He then goes on to acknowledge that “while there was no obligation for Keller to tell Adams that she intended to write the article drawing on the public tweets, I strongly feel Keller should have done so in such a sensitive situation. In an update to the blogpost on 10 January Keller posted an apology about that failure and about using part of a private Twitter message.” (Keller herself now says that she regrets “not giving her notice about the piece. In the circumstances it would have been the compassionate thing to do and Lisa deserved that.”)
However Elliot doesn’t “think it is wrong to frame a question about how those with incurable illnesses use social media, but the Guardian was wrong in the way it went about it.” And how! On this point there are many of us who agree that the subject of how patients use social media is a topic that is well worth discussion – so long as it is a balanced and fair discussion. Over this past week, so many of us have come out in force to re-iterate what a vital lifeline of support, education, and information social media is to us.
It is instructive to read the comments in response to Elliot’s piece, quite a large proportion of which take the line that this has been a storm in a teacup, and Emma Keller was right in her assessment of Lisa Adams. Here are some examples:
…since Adams has decided to broadcast her tweets to whoever wants to read them, I felt they were entirely fair game for Keller to comment on.
So dying person seeks attention and affirmation, but gets angry when it’s not of the right sort? Whatever happened to dignity?
I find the kind of twittering/blogging Adams is up to so void of interest – it carries with it some sort of implicitly immunity from criticism.
If you choose to write publicly about anything you shouldn’t be upset when that provokes further discussion or even controversy.
If you want privacy then don’t use public media
Many of these commentators, like the Kellers, are wide of the mark. Implicit and explicit in these comments are the following points:

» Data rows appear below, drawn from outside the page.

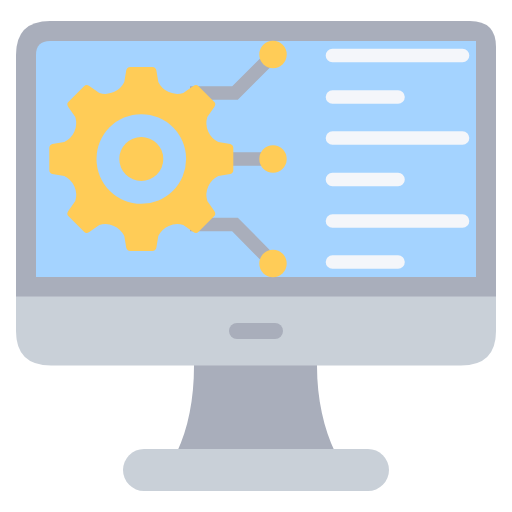
<!DOCTYPE html>
<html lang="en">
<head>
<meta charset="utf-8">
<title>Computer settings icon</title>
<style>
:root {
  --frame: #a9aebb;
  --body: #c9d0d8;
  --screen: #a4d3ff;
  --accent: #ffcc57;
  --line: #f4f6fa;
}
html, body { margin: 0; background: #fff; overflow: hidden; }
svg { display: block; width: 512px; height: 512px; }
.frame { fill: var(--frame); }
.body { fill: var(--body); }
.screen { fill: var(--screen); }
.accent { fill: var(--accent); }
.wires { fill: none; stroke: var(--frame); stroke-width: 13.6; }
.text-lines { stroke: var(--line); stroke-width: 13.6; stroke-linecap: round; }
</style>
</head>
<body>
<svg viewBox="0 0 512 512" role="img" aria-label="Desktop computer showing a gear with connected nodes and lines of text">
  <g id="stand">
    <path class="frame" d="M194 360H317V366C317 399 324 429 335 452H177C188 429 194 399 194 366Z"/>
    <rect class="body" x="123" y="449" width="266" height="42" rx="21"/>
  </g>
  <g id="monitor">
    <path class="frame" d="M16 298V55Q16 21 50 21H470Q496 21 496 47V298Z"/>
    <path class="body" d="M16 296.500H496V331Q496 365.500 461 365.500H51Q16 365.500 16 331Z"/>
    <path class="screen" d="M36 277V55Q36 41 50 41H476V277Z"/>
    <rect class="frame" x="229" y="323" width="54" height="16" rx="8"/>
  </g>
  <g id="connections">
    <path class="wires" d="M190 93H235L273 55M220 159H273M190 224.500H235L273 263"/>
    <g class="accent">
      <circle cx="273" cy="54.500" r="13.700"/>
      <circle cx="273" cy="159" r="13.700"/>
      <circle cx="273" cy="263.500" r="13.700"/>
    </g>
  </g>
  <g id="gear" transform="translate(141.300 159)">
    <path class="accent" d="M-17-77L-15-89Q-14-92-11-92H11Q14-92 15-89L17-77A21 21 0 0 0 42-66L52-73Q55-75 57-73L73-57Q75-55 73-52L66-42A21 21 0 0 0 77-17L89-15Q92-14 92-11V11Q92 14 89 15L77 17A21 21 0 0 0 66 42L73 52Q75 55 73 57L57 73Q55 75 52 73L42 66A21 21 0 0 0 17 77L15 89Q14 92 11 92H-11Q-14 92-15 89L-17 77A21 21 0 0 0-42 66L-52 73Q-55 75-57 73L-73 57Q-75 55-73 52L-66 42A21 21 0 0 0-77 17L-89 15Q-92 14-92 11V-11Q-92-14-89-15L-77-17A21 21 0 0 0-66-42L-73-52Q-75-55-73-57L-57-73Q-55-75-52-73L-42-66A21 21 0 0 0-17-77Z"/>
    <circle class="screen" r="44.800"/>
    <circle class="accent" r="22"/>
  </g>
  <path id="text-lines" class="text-lines" d="M332.500 55.500H462.500M332.500 97H398M332.500 138H462.500M332.500 179.500H398M332.500 221H462.500M332.500 262H398"/>
</svg>
</body>
</html>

1.Lisa Adams, like the rest of us know when we use social media that it is not a private platform. Sure, everyone is free to read, or not, our “twitterings”, but does that make someone fair game for a hatchet job? There is a wider issue here of common decency and good manners, if not cyber-bullying, which needs to be addressed. Meghan O’Rourke writing in the New Yorker, sums it up best “She may be allowing us to overhear her decisions, but she is not asking us to callously debate them as if she were not still here.” And in A Few Lessons About Twitter, Cancer, And Publishing, Linda Holmes writes:
I wonder sometimes whether the self-disclosure and informality of Twitter leads journalists to conclude they have different obligations to those who write on Twitter than to those who write elsewhere, because once you step outside of traditional publishing, you’re in a sort of free-for-all where whatever anybody says is your own fault, because you opened your mouth.
2. Evident in the readers’ comments is the same kind of judgment meted out by the Kellers of what is the “right way” to die – “with dignity” i.e. quietly, somewhere out of the way, so as not to disturb the living.
3. Social media is only for attention-seekers – it serves no other purpose than that. This completely misses the whole rise of the e-patient movement, a topic I have spoken about here.
As I went to hit publish on this post, I discovered that Nancy Stordahl has come up with an even more comprehensive list of her own, which include society’s double standards and an inability to have an open and honest discussion about dying – you can read her list here.
As always, would love to hear your thoughts on this latest twist in the Keller/Adams story.